I give the new director credit in making SPACES more active and visible, more together in their communications and better at marketing overall. To be honest, the sale of the building may not be a bad idea. The building is great, but the location is suspect at times. I missed a friend’s exhibit once because I couldn’t find parking to save my life; other times you dodge bums and crackheads that come at you like Pac Man ghosts. To make the place “homeless” however may be a bit extreme, it is bad enough the turnover of galleries in Cleveland, let alone now that Asterisk Gallery will be closing after 10 years. We need more, not less.
Look, I went to CalArts when it was all concept and theory. I had 3 classes where I actually drew or painted in a workshop setting in the 4 years I was there. I had people like Charles Gaines, Thomas Lawson, and Sam Durant as teachers. The whole process was that you think really, really, really, hard about your concept and then maybe finally do it after years of talking, and thinking and talking. The catch was, they didn’t teach you much on how to execute it — let alone ask if you knew how. How many people even knew how to draw? Who knows. Hell, we didn’t take a class on art hazards in the studio until our 4th year! That didn’t fly with me, but I endured it. So I have done animation, video art, installation pieces and even performance art. I’m not a moron, I get it. That’s my problem with Christopher Lynn’s attitude and the attitude of those who only want the conceptual shows at SPACES; they think that if you don’t like it, that must mean you don’t get it, are stupid, or are just another Ohio hick who doesn’t know what’s going on out there in the real art world. I get it, I’m not a moron and I’ve seen and done it. So maybe the reason I don’t like it is because the execution or the concept bores me! Or as one artist in my studio building put it after reading that “Art Works” paper done by SPACES, “it sucks!”
Here’s my thing, I don’t hate conceptual art. You do, however, have to make me give a damn. There has to be something stunning enough to me that I want to read all the damn text and sit through the whole video. A gal at CalArts once made a wetsuit for a helicopter and it lay on the floor with 6 running hairdryers. Not only was the craftsmanship on the wetsuit amazing, but the whole thing made me WANT to know more and read her whole manifesto. Kurt Ralske does amazing video and books that are heavily conceptual, not to mention he actually invents programming and equipment just for his pieces. Yes, he invents them! Now that is experimental in my book — and I’m not just saying I like him because he used to be mister Ultra Vivid Scene. I don’t want to see a bunch of twigs leaning up against the walls and 8 pages of text plastered next to them. I don’t want to see some guy living in the gallery watching TV and jerking off as a statement about something-something you don’t give a damn about (I’ve seen that already and it was lame).

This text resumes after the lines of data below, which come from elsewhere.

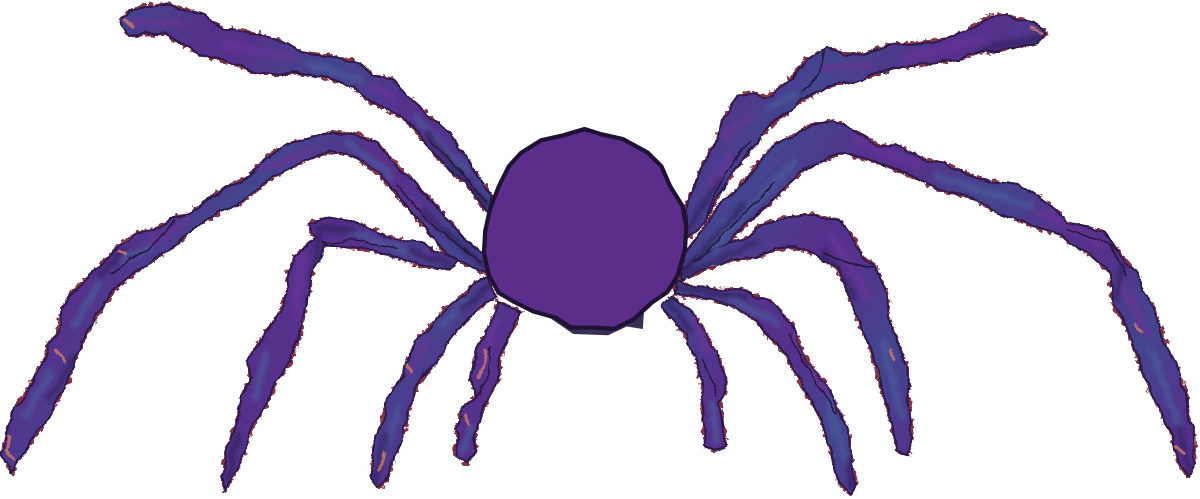
<!DOCTYPE html>
<html lang="en">
<head>
<meta charset="utf-8">
<title>Purple spider</title>
<style>
:root{
  --paper:#ffffff;
  --body:#5b2e8c;
  --ink:#1f1233;
  --leg-violet:#55318c;
  --leg-blue:#43458f;
  --rim:#85364a;
  --edge:#2f1a4a;
  --shade:#33225f;
  --slate:#4a5899;
  --plum:#6a3396;
  --ember:#cf7a66;
}
html,body{margin:0;width:1200px;height:499px;overflow:hidden;background:var(--paper)}
.spider{display:block;width:1200px;height:499px}
.stop-violet{stop-color:var(--leg-violet)}
.stop-blue{stop-color:var(--leg-blue)}
.rim{fill:var(--rim);stroke:var(--rim);stroke-width:2.6;stroke-linejoin:round}
.skin{fill:url(#leg-tone);stroke:var(--edge);stroke-width:1.6;stroke-linejoin:round}
.streaks{fill:none;stroke-linecap:round;stroke-linejoin:round}
.shade{stroke:var(--shade);stroke-width:5;opacity:.75}
.slate{stroke:var(--slate);stroke-width:6;opacity:.75}
.plum{stroke:var(--plum);stroke-width:6;opacity:.7}
.ember{stroke:var(--ember);stroke-width:2.4;opacity:.8}
.abdomen{fill:var(--body);stroke:var(--ink);stroke-width:3.4;stroke-linejoin:round}
.under{fill:#3b2f55}
</style>
</head>
<body>
<svg class="spider" viewBox="0 0 967 402" role="img" aria-label="Purple spider with ten spread legs">
<defs>
  <linearGradient id="leg-tone" gradientUnits="userSpaceOnUse" x1="0" y1="0" x2="70" y2="46" spreadMethod="reflect">
    <stop class="stop-violet" offset=".2"/><stop class="stop-blue" offset="1"/>
  </linearGradient>
  <filter id="fuzz" filterUnits="userSpaceOnUse" x="-5" y="-5" width="980" height="415" color-interpolation-filters="sRGB">
    <feTurbulence type="fractalNoise" baseFrequency=".22" numOctaves="2" seed="4"/>
    <feDisplacementMap in="SourceGraphic" scale="7" xChannelSelector="R" yChannelSelector="G"/>
  </filter>
  <filter id="wobble" filterUnits="userSpaceOnUse" x="-5" y="-5" width="980" height="415" color-interpolation-filters="sRGB">
    <feTurbulence type="fractalNoise" baseFrequency=".07" numOctaves="2" seed="9"/>
    <feDisplacementMap in="SourceGraphic" scale="6" xChannelSelector="R" yChannelSelector="G"/>
  </filter>
  <filter id="soften" filterUnits="userSpaceOnUse" x="-5" y="-5" width="980" height="415"><feGaussianBlur stdDeviation="1.6"/></filter>

  <path id="left-1" d="M97 17L104 8L120 4L137 4L152 9L165 13L180 24L196 25L212 29L228 34L245 43L270 46L290 52L301 61L315 64L330 80L350 97L365 111L378 132L396 158L394 173L375 147L360 134L341 113L325 94L310 88L299 82L285 70L265 63L240 58L222 60L205 58L185 50L160 43L147 35L135 28L118 27L104 29Z"/>
  <path id="left-2" d="M393 206L375 195L362 178L350 165L330 143L312 125L303 115L290 109L268 106L255 111L235 115L215 127L200 143L182 151L165 162L152 173L140 175L124 186L110 188L98 196L88 206L75 220L60 234L50 250L46 270L40 276L36 290L20 318L12 328L7 345L2 366L10 382L14 370L30 350L45 325L55 307L60 290L70 268L85 243L100 226L130 205L144 196L160 180L190 165L205 155L220 142L245 130L265 122L285 126L305 140L322 160L345 186L360 205L391 220Z"/>
  <path id="left-3" d="M368 209L350 203L342 196L330 195L310 190L290 180L265 176L249 180L250 188L255 192L239 205L232 218L233 232L227 247L220 262L212 271L200 290L202 305L196 318L192 335L183 362L179 382L181 396L187 385L196 366L205 340L217 322L223 306L234 292L242 270L247 240L252 216L262 197L285 199L315 205L340 214L362 216Z"/>
  <path id="left-4" d="M392 224L382 228L375 237L358 250L348 262L336 274L328 291L325 303L312 322L308 340L302 360L299 385L305 393L312 388L317 368L324 350L330 328L334 315L345 297L356 286L360 275L370 263L385 249L399 239Z"/>
  <path id="left-5" d="M402 244L395 262L384 283L380 305L384 320L372 329L371 340L366 345L369 354L367 366L376 373L383 364L383 350L388 332L395 316L402 305L403 287L410 271L420 251Z"/>
  <path id="right-1" d="M553 166L565 136L577 115L583 95L595 78L606 75L617 78L635 66L650 48L668 39L680 43L695 44L720 36L750 33L768 29L785 21L797 14L811 12L830 18L843 26L836 34L815 38L800 42L790 41L776 47L755 50L720 55L690 65L665 70L645 82L626 97L605 120L590 139L578 160L567 180L552 194Z"/>
  <path id="right-2" d="M552 204L566 186L578 168L594 153L608 135L625 116L641 109L652 101L672 97L690 107L708 117L722 117L740 127L762 132L790 145L820 149L845 164L860 180L876 183L890 188L903 205L916 221L920 236L930 247L937 272L948 296L956 318L957 334L962 350L963 372L957 384L949 372L945 352L932 325L921 300L908 264L897 245L895 220L880 206L868 199L855 189L830 181L800 169L780 158L760 154L735 142L705 130L680 123L660 130L640 143L620 164L600 182L580 203L548 226Z"/>
  <path id="right-3" d="M549 218L567 205L580 198L600 193L613 181L634 175L655 173L676 178L690 195L694 206L706 216L715 238L716 256L722 275L731 294L732 320L735 350L732 366L723 363L718 338L710 312L703 285L694 264L685 240L675 216L660 206L640 199L625 200L610 207L580 212L555 223Z"/>
  <path id="right-4" d="M545 226L560 232L580 233L600 234L622 244L638 261L644 277L650 291L665 309L678 337L684 347L685 365L690 388L686 398L676 389L669 362L662 338L645 309L634 286L617 269L609 258L595 248L570 240L543 238Z"/>
  <path id="right-5" d="M541 240L555 249L565 262L572 276L580 290L585 305L584 317L580 323L583 345L585 358L576 363L568 359L567 335L566 316L562 292L552 269L534 247Z"/>

  <g id="all-legs">
    <use href="#left-1"/><use href="#left-2"/><use href="#left-3"/><use href="#left-4"/><use href="#left-5"/>
    <use href="#right-1"/><use href="#right-2"/><use href="#right-3"/><use href="#right-4"/><use href="#right-5"/>
  </g>
  <clipPath id="inside-legs">
    <use href="#left-1"/><use href="#left-2"/><use href="#left-3"/><use href="#left-4"/><use href="#left-5"/>
    <use href="#right-1"/><use href="#right-2"/><use href="#right-3"/><use href="#right-4"/><use href="#right-5"/>
  </clipPath>
</defs>

<g class="legs">
  <use class="rim" href="#all-legs" filter="url(#fuzz)"/>
  <g filter="url(#wobble)">
    <use class="skin" href="#all-legs"/>
    <g clip-path="url(#inside-legs)">
      <g class="streaks" filter="url(#soften)">
        <path class="plum" d="M108 17L145 20M180 36L235 46M300 70L318 80M210 136L250 122M150 178L120 196M330 160L350 182M243 205L238 255M345 205L365 213M585 110L605 92M665 55L700 52M730 46L790 32M572 150L590 125M690 114L740 132M840 172L890 198M905 230L925 270M670 190L700 240M640 270L665 315M560 256L572 285M400 260L388 295M345 272L330 300"/>
        <path class="slate" d="M250 52L290 64M335 95L375 138M280 115L315 142M80 228L60 262M40 300L20 335M100 210L120 200M285 188L330 203M215 285L205 320M320 330L308 370M380 345L373 362M620 86L640 76M575 200L640 130M755 142L830 166M928 285L950 340M712 275L726 335M590 241L625 260M668 325L680 370M575 325L577 355M375 243L358 262"/>
        <path class="shade" d="M345 108L392 166M340 170L392 216M255 184L285 186M330 202L366 214M258 190L250 225M100 202L80 222M395 230L372 250M552 188L580 145M550 220L600 165M556 220L610 195M664 203L690 240M545 232L600 240M540 244L556 266M905 212L900 240M60 288L40 322M192 350L184 385M312 350L303 388M950 345L958 378M685 365L686 392M790 40L838 30"/>
      </g>
      <g class="streaks">
        <path class="ember" d="M46 283L52 291M43 265L47 259M8 352L6 364L11 370M96 203L102 206M391 283L386 305M376 336L378 343M915 262L920 268M718 282L722 288M948 360L955 366M310 366L306 378M328 293L332 299M575 214L568 220M101 16L108 22M831 24L839 27"/>
        <path class="streaks" stroke="#27183f" stroke-width="1.3" d="M345 112L365 130L392 164M320 150L344 178L388 212M260 196L284 193L320 200M664 204L684 212L704 216M860 184L896 198L908 222M560 212L590 182L624 148M570 172L584 140L604 114M665 42L662 58L646 76M140 178L120 200L90 220M566 290L578 318M382 322L392 306L394 280M636 270L652 298L674 334"/>
      </g>
    </g>
  </g>
</g>

<g class="torso">
  <path class="under" d="M440 254L462 269L490 270L505 263L518 265L519 250L528 240Z"/>
  <path class="abdomen" d="M471 104L484 108L502 112L522 123L533 134L540 150L550 166L553 182L552 201L546 222L538 235L525 244L511 257L495 265L478 264L460 264L448 256L430 251L414 243L402 236L394 222L390 204L391 186L395 168L402 150L410 134L420 123L436 113L454 109Z"/>
</g>
</svg>
</body>
</html>
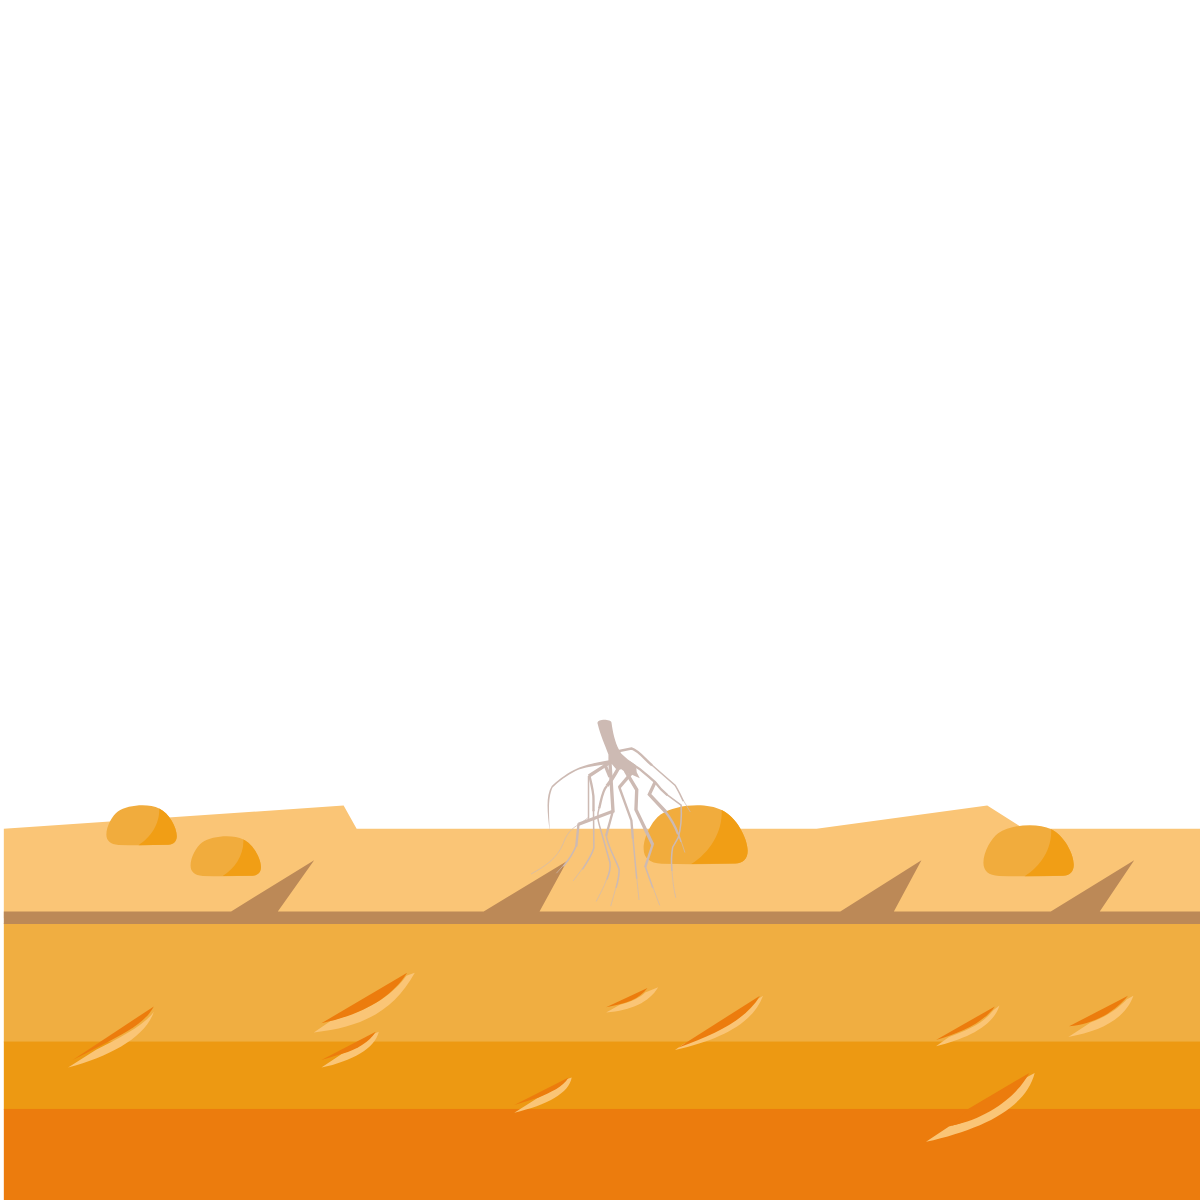
<!DOCTYPE html>
<html lang="en">
<head>
<meta charset="utf-8">
<title>Desert soil layers</title>
<style>
:root {
  --sky: #ffffff;
  --sand: #fac576;
  --ridge: #bc8957;
  --soil-upper: #f0ae41;
  --soil-middle: #ed9912;
  --soil-deep: #ec7c0d;
  --rock: #f1ac3d;
  --rock-shade: #f19e15;
  --root: #cdbab3;
}
html, body { margin: 0; padding: 0; overflow: hidden; background: var(--sky); }
.canvas { display: block; width: 1200px; height: 1200px; }
.sand { fill: var(--sand); }
.ridge { fill: var(--ridge); }
.soil-upper { fill: var(--soil-upper); }
.soil-middle { fill: var(--soil-middle); }
.soil-deep { fill: var(--soil-deep); }
.rock-body { fill: var(--rock); }
.rock-shade { fill: var(--rock-shade); }
.crack-light { fill: var(--sand); }
.crack-dark { fill: var(--soil-deep); }
.root-stem { fill: var(--root); }
.root-line { fill: none; stroke: var(--root); stroke-linejoin: miter; stroke-linecap: butt; }
.thick { stroke-width: 4.4; }
.medium { stroke-width: 3.1; }
.fine { stroke-width: 2; }
.hair { stroke-width: 0.9; }
</style>
</head>
<body>
<svg class="canvas" viewBox="0 0 1568 1568" role="img" aria-label="Cross-section of desert ground with layered soil, rocks and a bare root">
  <defs>
    <g id="rock">
      <path class="rock-body" d="M0 38C0 27 8 13 15 8C28-1 55-3 69 4C82 10 92 29 92 40C92 47 88 51 81 51.3Q45 52.3 16 51.5C5 51 0 46 0 38Z"/>
      <path class="rock-shade" d="M69 4C82 10 92 29 92 40C92 47 88 51 81 51.3L42 51.8C58 42 70 24 69 4Z"/>
    </g>
  </defs>

  <g id="ground">
    <path class="sand" d="M5 1083L449 1052.500L466 1083H1067L1290 1052.500L1338 1083H1568V1200H5Z"/>
    <rect class="soil-upper" x="5" y="1206" width="1563" height="156"/>
    <rect class="soil-middle" x="5" y="1361" width="1563" height="89"/>
    <rect class="soil-deep" x="5" y="1449" width="1563" height="119"/>
    <path class="ridge" d="M5 1191H302L410.500 1124L363 1191H632L741 1125L705 1191H1098L1204 1124L1168 1191H1373L1482 1124L1437 1191H1568V1207.500H5Z"/>
  </g>

  <g id="rocks">
    <use href="#rock" transform="translate(139 1052.500)"/>
    <use href="#rock" transform="translate(249 1093)"/>
    <use href="#rock" transform="translate(841 1052.500) scale(1.478)"/>
    <use href="#rock" transform="translate(1285 1078.500) scale(1.283)"/>
  </g>

  <g id="cracks">
    <g class="crack-light">
      <path d="M89 1395L125 1372C160 1354 188 1340 201 1322C190 1355 145 1380 89 1395Z"/>
      <path d="M410 1349L432 1334C480 1321 512 1302 531 1275L542 1271C515 1320 475 1342 410 1349Z"/>
      <path d="M420 1395L447 1377C468 1368 482 1359 490 1350L495 1348C490 1370 460 1386 420 1395Z"/>
      <path d="M792 1323L810 1313C826 1309 837 1303 843 1297L860 1290C848 1310 825 1320 792 1323Z"/>
      <path d="M882 1372L893 1364C940 1349 975 1329 991 1305L997 1301C985 1335 945 1358 882 1372Z"/>
      <path d="M1223 1367L1240 1355C1265 1346 1285 1337 1298 1320L1306 1314C1298 1340 1265 1357 1223 1367Z"/>
      <path d="M1396 1355L1425 1336C1445 1329 1462 1317 1472 1306L1481 1301C1470 1331 1440 1347 1396 1355Z"/>
      <path d="M672 1454L705 1433C722 1425 735 1418 741 1410L747 1408C744 1428 715 1444 672 1454Z"/>
      <path d="M1210 1492L1240 1472C1285 1461 1320 1435 1341 1408L1352 1402C1340 1448 1285 1475 1210 1492Z"/>
    </g>
    <g class="crack-dark">
      <path d="M95 1385L201 1315C190 1336 165 1349 132 1366Z"/>
      <path d="M420 1337L532 1271C512 1303 475 1325 420 1337Z"/>
      <path d="M420 1385L491 1348C482 1362 468 1370 447 1377Z"/>
      <path d="M792 1316L846 1291C836 1305 818 1312 792 1316Z"/>
      <path d="M886 1369L993 1301C975 1331 940 1350 886 1369Z"/>
      <path d="M1223 1359L1300 1315C1285 1336 1257 1349 1223 1359Z"/>
      <path d="M1397 1341L1474 1301C1455 1323 1430 1338 1397 1341Z"/>
      <path d="M672 1444L743 1408C735 1421 720 1427 704 1434Z"/>
      <path d="M1265 1449L1345 1402C1330 1430 1295 1460 1243 1471Z"/>
    </g>
  </g>

  <g id="root">
    <path class="root-stem" d="M781 946C778 939 798 939 799 944C801 958 803 968 809 980L812 985C818 991 824 995 831 1000L832 1009L836 1017L823 1011L817 1009L812 1005L806 1006L800 999L795 996V986C790 972 785 962 781 946Z"/>
    <path class="root-stem" d="M798 993C775 997 762 1000 750 1006C738 1012 727 1021 721 1027C713 1040 715 1060 718.500 1088C717 1060 716 1042 722 1029C730 1021 740 1014 752 1007.500C764 1002 776 1001 798 998Z"/>
    <g class="root-line thick">
      <path d="M797 996L788 1002L769.500 1014"/>
      <path d="M797 996L801 1060L756 1077"/>
      <path d="M790 998L797 1015"/>
      <path d="M808 1004C803 1013 798 1021 793 1027"/>
      <path d="M827 1008L809 1029"/>
      <path d="M817 1007L832 1032L831 1058L853 1104"/>
      <path d="M856 1022L848.500 1038L870 1061"/>
    </g>
    <g class="root-line medium">
      <path d="M806 982L825 978C835 981 843 993 852 1000"/>
      <path d="M770 1013C773 1025 776 1037 775.500 1045V1060"/>
      <path d="M793 1027C787 1033 786 1044 783 1056"/>
      <path d="M801 1059L792 1092"/>
      <path d="M756 1076L753 1106"/>
      <path d="M809 1028L825 1072L827 1096"/>
      <path d="M822 996C840 1006 845 1013 856 1022C861 1029 866 1034 872 1039"/>
      <path d="M853 1103L843 1133"/>
      <path d="M869 1060C877 1070 882 1079 886 1090"/>
    </g>
    <g class="root-line fine">
      <path d="M851 999L882 1026C887 1034 890 1041 893 1047"/>
      <path d="M769 1014V1070"/>
      <path d="M775.500 1058L776 1108C773 1118 767 1127 761 1136"/>
      <path d="M783 1055C779 1068 782 1074 786 1088L797 1127C798 1135 796 1142 793 1149"/>
      <path d="M792 1090C793 1105 805 1123 809 1136C809 1145 807 1153 805 1160"/>
      <path d="M753 1105C748 1117 743 1124 736 1132"/>
      <path d="M827 1094L830 1127L832 1148"/>
      <path d="M871 1038L890 1052C891 1068 889 1085 886 1095L879 1107C877 1117 877 1126 878 1138"/>
      <path d="M843 1132L853 1160"/>
      <path d="M886 1089L890 1100"/>
    </g>
    <g class="root-line hair">
      <path d="M893 1046L902 1061"/>
      <path d="M769 1068L757 1077C747 1082 740 1090 736 1102C728 1122 712 1132 694 1142"/>
      <path d="M761 1135L749 1151"/>
      <path d="M793 1148C789 1160 784 1168 779 1178"/>
      <path d="M805 1159L798 1184"/>
      <path d="M736 1131L727 1141"/>
      <path d="M832 1147L835 1176"/>
      <path d="M878 1137C879 1150 880 1160 883 1173"/>
      <path d="M853 1159L862 1183"/>
      <path d="M890 1099L895 1114"/>
    </g>
  </g>
</svg>
</body>
</html>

I just hate the idea of concept and theory at SPACES being all they will show. And frankly, I don’t see why there can’t be a balance. My work comes with a concept that is ever growing, and my work has text, but I also make with the pretty and am visual. I don’t think hard about that part, it is an impulse and just what I do. I don’t like to over think it, it will just ruin the process for me if I do. I’ve seen concept married to the visual in great ways, but it doesn’t happen often if the artist is just content with the theory and not the execution. There is too much I see that looks like the projects students did in 1st and 2nd year foundation class at CalArts. For the most part, it just doesn’t interest me — it doesn’t interest many people depending how it is done — and to only exhibit those works is cutting out a huge segment of the audience. It is a hard sell especially when you are supposed to be an organization that is serving the community. This isn’t The Barnes Foundation where only the select few were chosen to see the art collection and it wasn’t open to the public.
Art doesn’t have to be entertainment or be pretty all the time, but you do have to make people care. If you can’t make people care, then perhaps you better re-think what it is you are going for. Or go back to the drawing board.